By Cindy Gu & Karin Li
On most streets in urban Hong Kong, the pavements are filled with pedestrians and the roads filled with cars and trucks. But walking through Mong Kok’s Flower Market, the vehicles and pedestrians have to give way to pots containing lush green foliage and buckets of exotic blooms. The Flower Market is one of Hong Kong’s colourful feature shopping areas, it is also a street obstruction black spot.
It has long been common for shops in the Flower Market to put plants and flowers out on the sidewalk, or even in the road.
Ms Wong, who has been running her shop, New World Flower Corporation, on the periphery of the Flower Market on Fa Yuen Street, for 26 years says she only does so during certain times such as Lunar New Year or when she has a particularly big order and there is not enough room in the shop to accommodate the large baskets of flowers. Still, Ms Wong, who did not want to give her full name, was fined three times for street obstruction last year.
Defenders say the flower vendors should be treated leniently because the market is a unique Hong Kong landmark. “The Flower Market is a feature spot. It should be given immunity to put some flowers outside. Or else it will be an ordinary street just like every street in Mong Kok,” says Ko Shing-kon, the owner of a home accessories shop in the Flower Market.
The government disagrees. In a consultation document on Enhanced Measures Against Shop Front Extensions (SFEs), it said unauthorised shop extensions are “often at the expense of road access, safety and environmental hygiene, and affect the quality of city life. They usually cause nuisance, inconvenience and hazards to pedestrians and traffic.”
For authorities, shop extensions are a persistent problem in the Flower Market. According to the Food and Environmental Hygiene Department (FEHD), there were 149 related complaints and 343 prosecutions in the area in 2014.
Currently, businesses can receive a summons for violating a number of different laws such as “Obstruction of Public Places” under section 4A of the Summary Offences Ordinance, “Conduct of Food Business outside Licensed Food Premises” under section 34C of the Food Business Regulation, and “Illegal Hawkering” under section 83B of the Public Health and Municipal Services Ordinance. These are implemented by different departments including the FEHD and the police.
Typically, it can take around two months from a summons to prosecution in court and the average fine for the most common offences was just HK$ 595 in 2013.

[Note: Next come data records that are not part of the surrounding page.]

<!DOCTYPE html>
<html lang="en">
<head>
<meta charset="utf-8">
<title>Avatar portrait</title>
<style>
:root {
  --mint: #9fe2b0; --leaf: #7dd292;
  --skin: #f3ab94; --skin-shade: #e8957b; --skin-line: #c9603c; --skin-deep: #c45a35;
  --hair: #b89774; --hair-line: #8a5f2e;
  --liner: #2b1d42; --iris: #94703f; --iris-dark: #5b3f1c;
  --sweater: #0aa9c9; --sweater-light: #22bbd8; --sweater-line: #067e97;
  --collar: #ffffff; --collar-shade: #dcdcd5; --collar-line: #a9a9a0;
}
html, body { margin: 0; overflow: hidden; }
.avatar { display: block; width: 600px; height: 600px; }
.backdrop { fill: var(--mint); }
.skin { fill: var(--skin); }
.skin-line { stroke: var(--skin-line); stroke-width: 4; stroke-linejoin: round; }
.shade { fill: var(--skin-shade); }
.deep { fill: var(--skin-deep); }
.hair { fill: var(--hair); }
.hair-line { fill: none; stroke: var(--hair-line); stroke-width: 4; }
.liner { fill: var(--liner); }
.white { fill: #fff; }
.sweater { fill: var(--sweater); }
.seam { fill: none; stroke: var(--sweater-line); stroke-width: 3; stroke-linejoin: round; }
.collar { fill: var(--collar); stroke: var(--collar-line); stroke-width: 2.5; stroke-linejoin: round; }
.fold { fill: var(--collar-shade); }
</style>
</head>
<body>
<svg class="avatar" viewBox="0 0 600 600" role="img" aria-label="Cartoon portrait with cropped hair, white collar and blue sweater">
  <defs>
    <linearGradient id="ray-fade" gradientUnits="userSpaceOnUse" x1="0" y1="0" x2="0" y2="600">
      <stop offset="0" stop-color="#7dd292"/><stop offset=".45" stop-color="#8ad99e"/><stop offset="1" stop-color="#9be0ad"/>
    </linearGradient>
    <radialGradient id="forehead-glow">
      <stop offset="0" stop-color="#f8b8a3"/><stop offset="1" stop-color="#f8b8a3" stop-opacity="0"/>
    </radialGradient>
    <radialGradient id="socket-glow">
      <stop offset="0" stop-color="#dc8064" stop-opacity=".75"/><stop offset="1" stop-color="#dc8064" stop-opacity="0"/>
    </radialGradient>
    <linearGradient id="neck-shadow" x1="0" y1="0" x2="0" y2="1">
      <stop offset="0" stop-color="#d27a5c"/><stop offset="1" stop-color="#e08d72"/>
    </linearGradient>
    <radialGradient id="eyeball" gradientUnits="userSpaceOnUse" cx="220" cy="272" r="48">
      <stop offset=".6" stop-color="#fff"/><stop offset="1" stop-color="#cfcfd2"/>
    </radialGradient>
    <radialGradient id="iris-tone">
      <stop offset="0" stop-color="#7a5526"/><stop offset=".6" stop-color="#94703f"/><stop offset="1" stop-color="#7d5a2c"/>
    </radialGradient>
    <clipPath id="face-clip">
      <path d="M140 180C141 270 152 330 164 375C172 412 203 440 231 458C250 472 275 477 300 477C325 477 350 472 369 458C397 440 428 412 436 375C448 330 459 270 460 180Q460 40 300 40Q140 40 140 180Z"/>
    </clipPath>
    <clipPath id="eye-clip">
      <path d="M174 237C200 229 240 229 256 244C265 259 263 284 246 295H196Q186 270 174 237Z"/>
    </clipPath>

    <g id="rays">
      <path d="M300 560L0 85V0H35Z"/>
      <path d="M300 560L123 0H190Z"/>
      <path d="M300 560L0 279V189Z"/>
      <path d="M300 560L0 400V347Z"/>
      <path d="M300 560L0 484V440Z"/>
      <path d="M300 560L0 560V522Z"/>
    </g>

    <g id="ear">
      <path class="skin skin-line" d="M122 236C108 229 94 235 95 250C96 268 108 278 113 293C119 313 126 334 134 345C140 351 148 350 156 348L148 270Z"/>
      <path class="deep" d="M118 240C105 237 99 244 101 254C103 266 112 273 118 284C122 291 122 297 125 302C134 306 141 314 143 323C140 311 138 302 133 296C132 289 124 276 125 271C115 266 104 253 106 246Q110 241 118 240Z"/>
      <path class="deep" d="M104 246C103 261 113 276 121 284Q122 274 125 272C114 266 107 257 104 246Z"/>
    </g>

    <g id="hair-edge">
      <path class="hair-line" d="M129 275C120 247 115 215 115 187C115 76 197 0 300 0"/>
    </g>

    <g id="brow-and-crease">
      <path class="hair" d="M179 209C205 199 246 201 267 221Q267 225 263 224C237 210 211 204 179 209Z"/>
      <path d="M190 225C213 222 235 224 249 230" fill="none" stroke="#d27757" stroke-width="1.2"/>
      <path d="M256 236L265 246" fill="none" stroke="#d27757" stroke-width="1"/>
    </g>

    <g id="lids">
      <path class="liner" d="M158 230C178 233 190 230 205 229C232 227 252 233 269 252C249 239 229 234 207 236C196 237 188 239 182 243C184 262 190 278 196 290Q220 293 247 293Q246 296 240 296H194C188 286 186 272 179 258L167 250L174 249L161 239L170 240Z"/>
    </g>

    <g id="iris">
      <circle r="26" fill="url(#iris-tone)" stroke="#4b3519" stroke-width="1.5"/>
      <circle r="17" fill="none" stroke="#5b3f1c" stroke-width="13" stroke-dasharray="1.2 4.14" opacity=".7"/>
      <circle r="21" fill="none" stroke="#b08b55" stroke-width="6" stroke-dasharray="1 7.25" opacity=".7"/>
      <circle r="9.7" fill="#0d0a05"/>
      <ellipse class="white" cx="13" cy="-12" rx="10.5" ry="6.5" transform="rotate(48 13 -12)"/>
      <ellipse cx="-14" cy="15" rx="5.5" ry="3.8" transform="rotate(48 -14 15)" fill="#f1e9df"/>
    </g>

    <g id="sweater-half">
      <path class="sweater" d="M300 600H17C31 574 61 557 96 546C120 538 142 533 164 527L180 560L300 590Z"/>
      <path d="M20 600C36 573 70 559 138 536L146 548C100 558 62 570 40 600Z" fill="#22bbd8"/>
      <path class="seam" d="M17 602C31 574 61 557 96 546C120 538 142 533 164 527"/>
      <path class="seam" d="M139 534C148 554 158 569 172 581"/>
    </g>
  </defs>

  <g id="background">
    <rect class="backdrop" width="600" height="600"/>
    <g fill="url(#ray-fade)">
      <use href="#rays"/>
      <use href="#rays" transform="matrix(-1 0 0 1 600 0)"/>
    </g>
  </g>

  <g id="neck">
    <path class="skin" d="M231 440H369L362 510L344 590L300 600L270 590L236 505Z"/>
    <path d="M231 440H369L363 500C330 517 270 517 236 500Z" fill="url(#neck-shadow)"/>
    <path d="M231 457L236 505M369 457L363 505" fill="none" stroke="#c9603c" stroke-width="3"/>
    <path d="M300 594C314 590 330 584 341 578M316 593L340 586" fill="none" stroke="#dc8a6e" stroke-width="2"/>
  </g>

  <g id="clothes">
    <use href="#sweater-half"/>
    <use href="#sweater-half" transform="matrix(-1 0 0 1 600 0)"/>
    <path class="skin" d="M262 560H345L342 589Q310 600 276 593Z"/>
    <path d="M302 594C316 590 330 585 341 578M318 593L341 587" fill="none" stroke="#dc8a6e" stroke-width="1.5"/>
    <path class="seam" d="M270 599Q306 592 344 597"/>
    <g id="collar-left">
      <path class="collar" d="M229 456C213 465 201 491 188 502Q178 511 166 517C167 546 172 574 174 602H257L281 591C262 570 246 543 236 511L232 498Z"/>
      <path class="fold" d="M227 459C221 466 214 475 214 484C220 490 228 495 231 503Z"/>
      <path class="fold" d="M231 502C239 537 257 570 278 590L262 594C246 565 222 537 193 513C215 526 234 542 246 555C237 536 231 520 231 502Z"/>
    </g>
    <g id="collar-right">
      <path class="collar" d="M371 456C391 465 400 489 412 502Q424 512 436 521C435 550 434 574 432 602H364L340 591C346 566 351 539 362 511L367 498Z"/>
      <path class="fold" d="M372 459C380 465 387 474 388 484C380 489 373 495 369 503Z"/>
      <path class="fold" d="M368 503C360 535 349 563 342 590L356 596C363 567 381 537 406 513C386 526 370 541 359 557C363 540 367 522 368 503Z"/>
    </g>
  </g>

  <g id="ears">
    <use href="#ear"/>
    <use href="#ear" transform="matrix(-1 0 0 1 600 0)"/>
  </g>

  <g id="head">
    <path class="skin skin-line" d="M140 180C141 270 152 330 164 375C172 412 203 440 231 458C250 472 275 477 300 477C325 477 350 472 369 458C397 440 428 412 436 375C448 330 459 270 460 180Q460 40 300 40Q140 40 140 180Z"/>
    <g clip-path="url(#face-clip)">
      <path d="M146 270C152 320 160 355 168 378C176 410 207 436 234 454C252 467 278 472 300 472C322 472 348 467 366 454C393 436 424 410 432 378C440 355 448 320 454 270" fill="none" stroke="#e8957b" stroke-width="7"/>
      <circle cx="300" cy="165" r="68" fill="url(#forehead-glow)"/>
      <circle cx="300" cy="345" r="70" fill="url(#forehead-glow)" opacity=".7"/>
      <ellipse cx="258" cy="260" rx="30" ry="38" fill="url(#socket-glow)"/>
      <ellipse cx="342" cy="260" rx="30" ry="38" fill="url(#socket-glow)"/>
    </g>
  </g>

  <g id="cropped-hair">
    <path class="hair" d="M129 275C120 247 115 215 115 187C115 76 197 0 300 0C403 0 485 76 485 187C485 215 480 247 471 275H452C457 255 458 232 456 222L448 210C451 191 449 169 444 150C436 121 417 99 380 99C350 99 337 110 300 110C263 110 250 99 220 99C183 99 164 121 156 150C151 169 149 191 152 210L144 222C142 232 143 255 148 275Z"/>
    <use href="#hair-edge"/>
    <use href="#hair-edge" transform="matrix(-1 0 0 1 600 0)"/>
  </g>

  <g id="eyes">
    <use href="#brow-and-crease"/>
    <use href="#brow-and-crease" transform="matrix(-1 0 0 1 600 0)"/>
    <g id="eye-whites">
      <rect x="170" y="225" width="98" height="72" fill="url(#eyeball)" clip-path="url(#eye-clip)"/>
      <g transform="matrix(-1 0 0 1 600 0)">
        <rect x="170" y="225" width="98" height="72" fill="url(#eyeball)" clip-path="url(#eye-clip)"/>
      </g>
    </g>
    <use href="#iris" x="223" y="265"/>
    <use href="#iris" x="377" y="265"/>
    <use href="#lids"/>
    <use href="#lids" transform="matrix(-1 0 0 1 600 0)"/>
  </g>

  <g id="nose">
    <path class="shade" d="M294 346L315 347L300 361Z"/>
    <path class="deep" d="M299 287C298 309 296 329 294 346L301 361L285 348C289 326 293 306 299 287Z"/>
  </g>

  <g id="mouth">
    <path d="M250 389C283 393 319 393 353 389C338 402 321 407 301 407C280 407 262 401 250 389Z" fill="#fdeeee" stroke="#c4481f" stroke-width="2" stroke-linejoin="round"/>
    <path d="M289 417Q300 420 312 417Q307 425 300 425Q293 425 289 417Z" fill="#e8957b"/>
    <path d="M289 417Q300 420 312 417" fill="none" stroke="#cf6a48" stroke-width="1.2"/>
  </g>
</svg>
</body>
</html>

To address the shortcomings of the existing system, namely, the long lead-time of prosecution, light penalties and the lack of a “targeted legal tool against SFEs”, the government’s consultation document suggests introducing an additional fixed, on-the-spot penalty of HK$ 1,500. The consultation period ended in July last year and the Home Affairs Department expects to submit a draft of the new law to the Legislative Council by October at the earliest.